### Data extracts

......

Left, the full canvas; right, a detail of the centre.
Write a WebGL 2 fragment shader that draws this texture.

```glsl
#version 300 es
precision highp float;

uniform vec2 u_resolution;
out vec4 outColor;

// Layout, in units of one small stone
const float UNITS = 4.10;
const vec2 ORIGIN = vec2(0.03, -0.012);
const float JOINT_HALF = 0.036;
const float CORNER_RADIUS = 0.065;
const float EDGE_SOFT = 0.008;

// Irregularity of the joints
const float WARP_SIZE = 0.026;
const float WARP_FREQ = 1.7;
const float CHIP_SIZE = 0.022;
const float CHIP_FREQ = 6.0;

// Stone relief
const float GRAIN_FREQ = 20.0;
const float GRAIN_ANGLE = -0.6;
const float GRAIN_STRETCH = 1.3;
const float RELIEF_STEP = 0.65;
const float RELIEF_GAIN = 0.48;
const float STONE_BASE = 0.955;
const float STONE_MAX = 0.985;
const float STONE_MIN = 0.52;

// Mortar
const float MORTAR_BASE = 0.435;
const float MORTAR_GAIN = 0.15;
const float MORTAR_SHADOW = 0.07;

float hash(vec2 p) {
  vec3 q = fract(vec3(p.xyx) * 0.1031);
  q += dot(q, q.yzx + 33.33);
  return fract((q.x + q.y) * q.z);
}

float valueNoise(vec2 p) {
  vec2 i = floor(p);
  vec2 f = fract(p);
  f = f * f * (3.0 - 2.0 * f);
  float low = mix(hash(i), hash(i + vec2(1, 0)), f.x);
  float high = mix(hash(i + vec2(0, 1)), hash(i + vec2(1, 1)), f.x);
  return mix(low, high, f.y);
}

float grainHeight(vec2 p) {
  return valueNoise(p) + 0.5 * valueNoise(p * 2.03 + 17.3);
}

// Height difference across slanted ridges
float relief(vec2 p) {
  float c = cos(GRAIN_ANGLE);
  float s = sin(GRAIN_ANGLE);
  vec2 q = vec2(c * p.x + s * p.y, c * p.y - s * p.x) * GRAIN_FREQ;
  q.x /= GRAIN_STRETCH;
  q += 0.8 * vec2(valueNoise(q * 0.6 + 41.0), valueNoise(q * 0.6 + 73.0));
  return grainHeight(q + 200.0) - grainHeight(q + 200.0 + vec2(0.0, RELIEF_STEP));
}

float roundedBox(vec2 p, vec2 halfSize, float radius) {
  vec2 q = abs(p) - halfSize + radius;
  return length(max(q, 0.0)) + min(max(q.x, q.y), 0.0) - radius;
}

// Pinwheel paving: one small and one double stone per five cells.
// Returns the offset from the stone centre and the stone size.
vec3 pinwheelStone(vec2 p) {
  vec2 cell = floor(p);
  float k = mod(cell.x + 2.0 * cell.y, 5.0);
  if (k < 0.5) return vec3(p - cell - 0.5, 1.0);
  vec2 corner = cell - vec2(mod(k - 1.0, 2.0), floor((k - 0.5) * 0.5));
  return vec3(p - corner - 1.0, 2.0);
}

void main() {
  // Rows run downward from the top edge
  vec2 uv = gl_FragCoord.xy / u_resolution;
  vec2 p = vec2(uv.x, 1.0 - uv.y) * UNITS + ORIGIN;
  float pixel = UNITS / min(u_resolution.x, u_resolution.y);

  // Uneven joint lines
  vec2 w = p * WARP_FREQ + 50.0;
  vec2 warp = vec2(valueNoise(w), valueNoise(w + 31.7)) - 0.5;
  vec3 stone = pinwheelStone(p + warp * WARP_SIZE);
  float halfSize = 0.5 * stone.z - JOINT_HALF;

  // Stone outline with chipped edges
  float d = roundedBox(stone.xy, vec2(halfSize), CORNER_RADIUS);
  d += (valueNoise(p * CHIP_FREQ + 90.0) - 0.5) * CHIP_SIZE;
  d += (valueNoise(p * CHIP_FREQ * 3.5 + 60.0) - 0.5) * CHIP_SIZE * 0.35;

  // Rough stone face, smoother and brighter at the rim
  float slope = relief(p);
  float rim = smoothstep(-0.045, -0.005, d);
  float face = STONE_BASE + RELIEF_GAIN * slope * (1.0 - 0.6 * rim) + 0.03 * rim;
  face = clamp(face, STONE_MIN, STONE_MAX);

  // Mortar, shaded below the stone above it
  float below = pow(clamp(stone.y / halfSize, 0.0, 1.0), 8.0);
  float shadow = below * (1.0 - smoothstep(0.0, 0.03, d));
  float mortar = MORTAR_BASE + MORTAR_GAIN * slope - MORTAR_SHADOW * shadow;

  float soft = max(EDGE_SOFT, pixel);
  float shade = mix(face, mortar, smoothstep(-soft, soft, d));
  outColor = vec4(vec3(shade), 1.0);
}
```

......

### Work instructions
List each line of the records that holds the string "floor".

### Exercise result
  vec2 i = floor(p);
  vec2 cell = floor(p);
  vec2 corner = cell - vec2(mod(k - 1.0, 2.0), floor((k - 0.5) * 0.5));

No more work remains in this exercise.